We want to construct theories about the way the economy works motivated by action on the basis of these ordinal preference relations. But it's hard to do that with a collection of binary relations (X>Y, Y>Z, W>P, L>Q, etc.). So we ask ourselves: "can I think of a functional relation that represents these ordinal preference relations, which I can then analyze and use to theorize different things?". The key word here is "represents" - and this is also a point stressed by mainstream economists. What you want is a (cardinal) functional relation that will give you the same answer that you would get from a plausible set of ordinal preference relations. You want that because you can do calculus on a functional relation, but not on a set of binary relations.
Thus, we make up utility functions. We want utility functions that assign values to bundles that duplicate ordinal preference relations. If X is preferred to Y, we want U(X) > U(Y) for all X and Y under consideration. We also want to make sure we're talking about rational preference relations, so the function has to obey those rules as well. That's all that matters.
This gets to a point that stickman raised in some of the comment sections about monotonic transformations of utility functions. If U=x represents a preference relation, then U=ln(x) represents the same preference relation equally well. Indeed, there are lots of problems where you make that exact monotonic transformation because it's easier to solve U=ln(x) than U=x.
The point is, utility functions are meant to represent ordinal preference relations. They are not intended to give you information about the intensity of preferences. This is part of the reason that I'm somewhat skeptical of welfare analysis. It walks a dangerous line. Sometimes it's OK as a way of translating preferences into dollars. That doesn't cross the line of telling you how much more you enjoy something than another thing - it simply monetizes a preference relation. You don't know how much more you enjoy something unless you have a money-to-utils conversion, which of course is a conversion that doesn't exist (or at least that we don't have access to).
A lot of these discussions go wrong when people take what they think they were taught in undergraduate microeconomics and start assuming that's what mainstream economics is. Things are always simplified. The problems you spend a lot of time on as an undergraduate are very different from the problems you spend time on as a graduate student, and it's the latter that's somewhat closer to what economists actually spend time on. Undergraduates spend very little time on working with ordinal preference relations. Graduate students do. They work a lot with that because it's the underpinning of all the subsequent functional relations that we work with.
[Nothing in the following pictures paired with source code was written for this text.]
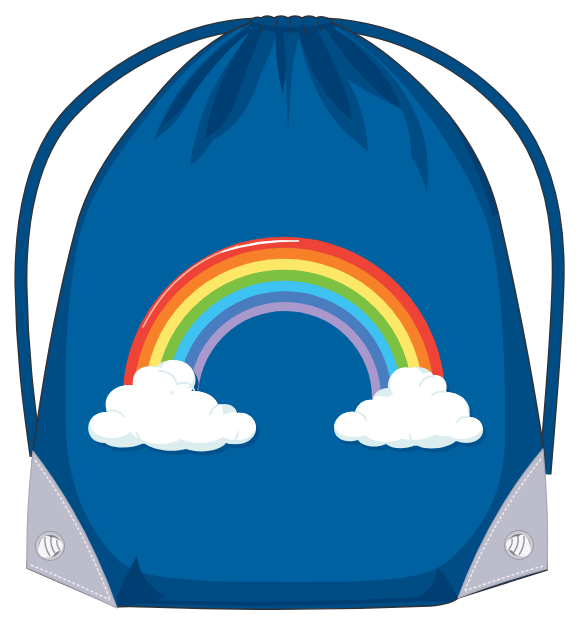
<!DOCTYPE html>
<html lang="en">
<head>
<meta charset="utf-8">
<title>Rainbow drawstring bag</title>
<style>
:root {
  --paper: #ffffff;
  --line: #2f3237;
  --navy: #004c85;
  --blue: #0061a1;
  --fold: #003f73;
  --shadow: #00538f;
  --patch: #bdbccb;
  --patch-edge: #a9a8b9;
  --stitch: #eeeef4;
  --red: #f04337;
  --orange: #f68128;
  --yellow: #fde767;
  --green: #7dc142;
  --sky: #3dc2f2;
  --indigo: #4a7cc0;
  --violet: #a898cb;
  --cloud: #ffffff;
  --cloud-shade: #dcedf0;
}
html, body { margin: 0; background: var(--paper); overflow: hidden; }
svg { display: block; width: 580px; height: 626px; }
.cord-line { fill: none; stroke: var(--line); stroke-width: 13; }
.cord { fill: none; stroke: var(--navy); stroke-width: 10.5; }
.bag { fill: var(--navy); }
.panel { fill: var(--blue); }
.fold { fill: var(--fold); }
.soft-fold { fill: var(--navy); }
.outline { fill: none; stroke: var(--line); stroke-width: 1.5; stroke-linejoin: round; }
.bands circle { fill: none; stroke-width: 11.6; }
.cloud { fill: var(--cloud); }
.cloud-shade { fill: var(--cloud-shade); }
.cast { fill: var(--shadow); }
.patch { fill: var(--patch); stroke: var(--patch-edge); stroke-width: 1.2; stroke-linejoin: round; }
.stitch { fill: none; stroke: var(--stitch); stroke-width: 1.4; stroke-dasharray: 3 2; }
</style>
</head>
<body>
<svg viewBox="0 0 580 626" role="img" aria-label="Blue drawstring bag with a rainbow between two clouds">
  <defs>
    <path id="cord-left" d="M256 24C190 26 118 62 70 113C32 154 20 220 21 286C22 350 28 400 36 456"/>
    <path id="cord-right" d="M326 24C400 28 470 66 512 116C548 160 560 220 558 284C556 350 550 410 545 474"/>
    <path id="bag-shape" d="M249 23Q254 15 261 18Q267 14 274 18Q281 14 288 18Q295 14 302 18Q309 14 316 18Q325 14 333 23C376 40 420 80 449 115C474 147 490 180 498 212C514 282 532 370 544 452L547 570L458 598Q452 604 430 606Q290 612 150 607Q126 606 117 607L27 568L33 452C44 370 58 292 79 217C92 177 114 144 150 103C180 66 212 36 249 23Z"/>
    <clipPath id="bag-clip"><use href="#bag-shape"/></clipPath>
    <clipPath id="arch-clip"><path d="M110 225H460V377L372 402L200 390H110Z"/></clipPath>
    <path id="cloud-left-shape" d="M133 385C131 371 142 364 156 367C163 357 187 357 193 371C198 379 195 387 191 391C205 390 216 397 218 405C229 402 236 407 237 413C249 411 257 420 256 430C254 442 240 447 226 443C220 451 200 454 186 449C172 453 152 450 144 443C132 449 112 449 105 443C91 443 86 432 89 423C92 414 101 412 107 412C101 395 115 384 133 385Z"/>
    <path id="cloud-right-shape" d="M388 388C387 374 398 365 411 368C420 365 430 369 433 375C444 374 450 385 445 392C462 392 473 404 469 417C480 417 486 427 482 435C478 443 466 445 456 441C447 449 426 451 416 445C404 450 392 449 386 444C374 449 362 446 358 440C344 444 334 438 334 428C334 417 345 410 355 412C358 403 365 399 373 400C373 393 380 388 388 388Z"/>
    <clipPath id="cloud-left-clip"><use href="#cloud-left-shape"/></clipPath>
    <clipPath id="cloud-right-clip"><use href="#cloud-right-shape"/></clipPath>
    <g id="eyelet">
      <circle r="15" fill="#9a99a6"/>
      <circle r="14" fill="#c9c9d1"/>
      <circle r="11" fill="#7e7e88"/>
      <path d="M-12 6C-11 -2 -9 -8 -5 -10Q-1 -11 1 -8Q4 -10 7 -7Q12 -5 13 -1L12 4Q6 5 3 10Q-4 13 -9 10Z" fill="#f6f6f8"/>
      <path d="M-5 -9Q-6 1 0 10M1 -8Q0 0 5 7M7 -6Q6 -1 10 4" fill="none" stroke="#94949e" stroke-width="1.4"/>
    </g>
  </defs>

  <rect width="580" height="626" fill="var(--paper)"/>

  <g id="cords">
    <use href="#cord-left" class="cord-line"/>
    <use href="#cord-left" class="cord"/>
    <use href="#cord-right" class="cord-line"/>
    <use href="#cord-right" class="cord"/>
  </g>

  <g id="bag-body">
    <use href="#bag-shape" class="bag"/>
    <g clip-path="url(#bag-clip)">
      <path class="panel" d="M240 28C200 52 168 88 146 118C112 160 88 200 79 238C66 300 64 370 66 432C68 486 88 530 118 560C140 580 190 582 290 582C390 582 430 580 454 556C486 524 504 490 505 440C506 370 503 290 490 232C478 190 458 160 436 126C406 84 380 56 338 28Z"/>
      <g id="gathers">
        <path class="soft-fold" d="M258 26C226 60 200 100 190 165C200 160 206 150 214 139C238 128 252 102 260 76Q272 50 276 36Q284 60 286 84L288 132L291 84Q292 60 299 38C308 76 322 112 352 138Q362 146 368 152C366 120 358 96 346 78C372 96 382 98 398 108C390 82 368 54 336 30Z"/>
        <path class="soft-fold" d="M338 30C380 56 412 92 424 138Q430 164 427 192Q420 170 411 156Q412 116 384 82Q360 52 338 30Z"/>
        <path class="soft-fold" d="M246 26C204 56 172 90 154 140Q172 128 184 110C200 82 222 50 250 32Z"/>
        <path class="fold" d="M254 26C230 58 212 96 205 139Q222 130 232 110C242 84 250 58 264 28Z"/>
        <path class="fold" d="M248 27C212 52 182 82 160 128Q178 114 190 98C210 70 228 48 252 30Z"/>
        <path class="fold" d="M276 26Q274 60 283 96Q288 58 282 26Z"/>
        <path class="fold" d="M298 26C304 62 322 96 352 121C350 96 336 66 316 28Z"/>
        <path class="fold" d="M324 26C346 60 370 90 401 109C394 84 370 52 332 27Z"/>
        <path d="M250 24Q290 36 334 24" fill="none" stroke="var(--fold)" stroke-width="5"/>
        <path d="M264 20L260 32M277 20L275 34M290 20V34M303 20L305 34M317 20L322 32" fill="none" stroke="var(--line)" stroke-width="1"/>
      </g>
      <path class="fold" d="M449 115Q480 150 498 214L493 216Q478 166 449 115Z"/>
      <path class="fold" d="M117 596Q128 570 137 556Q140 582 166 597Q150 603 117 608ZM458 600Q450 578 437 568Q436 588 414 600Q440 604 458 600Z"/>
      <path d="M117 601Q290 608 458 597" fill="none" stroke="var(--fold)" stroke-width="4"/>
    </g>
    <use href="#bag-shape" class="outline"/>
  </g>

  <g id="rainbow">
    <g class="bands" clip-path="url(#arch-clip)">
      <circle cx="284" cy="398" r="155.5" stroke="var(--red)"/>
      <circle cx="284" cy="398" r="144.5" stroke="var(--orange)"/>
      <circle cx="284" cy="398" r="133.5" stroke="var(--yellow)"/>
      <circle cx="284" cy="398" r="122.5" stroke="var(--green)"/>
      <circle cx="284" cy="398" r="111.5" stroke="var(--sky)"/>
      <circle cx="285" cy="398" r="101" stroke="var(--indigo)"/>
      <circle cx="285" cy="398" r="91.5" stroke="var(--violet)" style="stroke-width:9"/>
    </g>
    <path d="M143 327Q174 265 238 246" fill="none" stroke="#ffb9a8" stroke-width="1.6" stroke-linecap="round"/>
    <path d="M222 252Q258 238 299 241Q258 241 222 252Z" fill="#fff" stroke="#fff" stroke-linejoin="round"/>
  </g>

  <g id="cloud-left">
    <use href="#cloud-left-shape" class="cast" x="3" y="4"/>
    <use href="#cloud-left-shape" class="cloud-shade"/>
    <g class="cloud" clip-path="url(#cloud-left-clip)">
      <circle cx="177" cy="375" r="17"/>
      <circle cx="152" cy="386" r="20"/>
      <circle cx="128" cy="406" r="22"/>
      <ellipse cx="192" cy="412" rx="31" ry="24"/>
      <ellipse cx="112" cy="424" rx="22" ry="14"/>
      <ellipse cx="160" cy="420" rx="34" ry="24"/>
      <ellipse cx="200" cy="426" rx="30" ry="17"/>
      <ellipse cx="236" cy="426" rx="20" ry="14"/>
    </g>
    <path d="M159 371Q173 371 177 384Q191 380 194 390M108 411Q118 409 124 417M219 405Q212 407 210 414M229 443Q238 440 238 432M144 443Q138 439 137 433" fill="none" stroke="var(--cloud-shade)" stroke-width="2" stroke-linecap="round"/>
  </g>

  <g id="cloud-right">
    <use href="#cloud-right-shape" class="cast" x="3" y="4"/>
    <use href="#cloud-right-shape" class="cloud-shade"/>
    <g class="cloud" clip-path="url(#cloud-right-clip)">
      <circle cx="408" cy="384" r="18"/>
      <circle cx="431" cy="387" r="15"/>
      <circle cx="444" cy="412" r="24"/>
      <ellipse cx="380" cy="416" rx="26" ry="20"/>
      <ellipse cx="354" cy="424" rx="20" ry="13"/>
      <ellipse cx="413" cy="415" rx="36" ry="25"/>
      <ellipse cx="462" cy="426" rx="20" ry="13"/>
      <ellipse cx="386" cy="428" rx="24" ry="14"/>
    </g>
    <path d="M433 376Q422 377 420 386M446 392Q438 390 432 395M356 412Q364 413 366 420M469 417Q461 416 457 422M416 445Q410 441 410 435" fill="none" stroke="var(--cloud-shade)" stroke-width="2" stroke-linecap="round"/>
  </g>

  <g id="corner-patches">
    <path class="patch" d="M33 451Q26 510 27 568Q70 586 117 608Q86 520 33 451Z"/>
    <path class="stitch" d="M35 460Q82 524 110 600M31 565Q70 581 110 600"/>
    <use href="#eyelet" x="50" y="546"/>
    <path class="patch" d="M543 449Q549 510 547 569Q505 580 458 598Q490 512 543 449Z"/>
    <path class="stitch" d="M541 459Q494 518 465 590M543 566Q504 577 465 591"/>
    <use href="#eyelet" transform="translate(519 545) scale(-1 1)"/>
  </g>
</svg>
</body>
</html>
Critics need to stop and take a second to consider that maybe undergraduate economics doesn't spend much time articulating the step from ordinal preference relations to cardinal utility functions because that step - while necessary - is not important to get the fundamental insights of economics. If instructional time is scarce - and it is, because many don't continue on in economics - you disseminate more knowledge by expecting your students to trust you on the step between ordinal preference and cardinal utility. With scarce instructional time you are also probably better off finessing the difference between a utility function that is useful for theoretical applications and a preference relation that is what is actually motivating human action.
Anyway - trust me - this is not some incredible insight of the internet Austrians. We know this. We spend a considerable amount of time on it.
...and if you all are mean to me in the comment section my next post will be a proof of Walker's Theorem.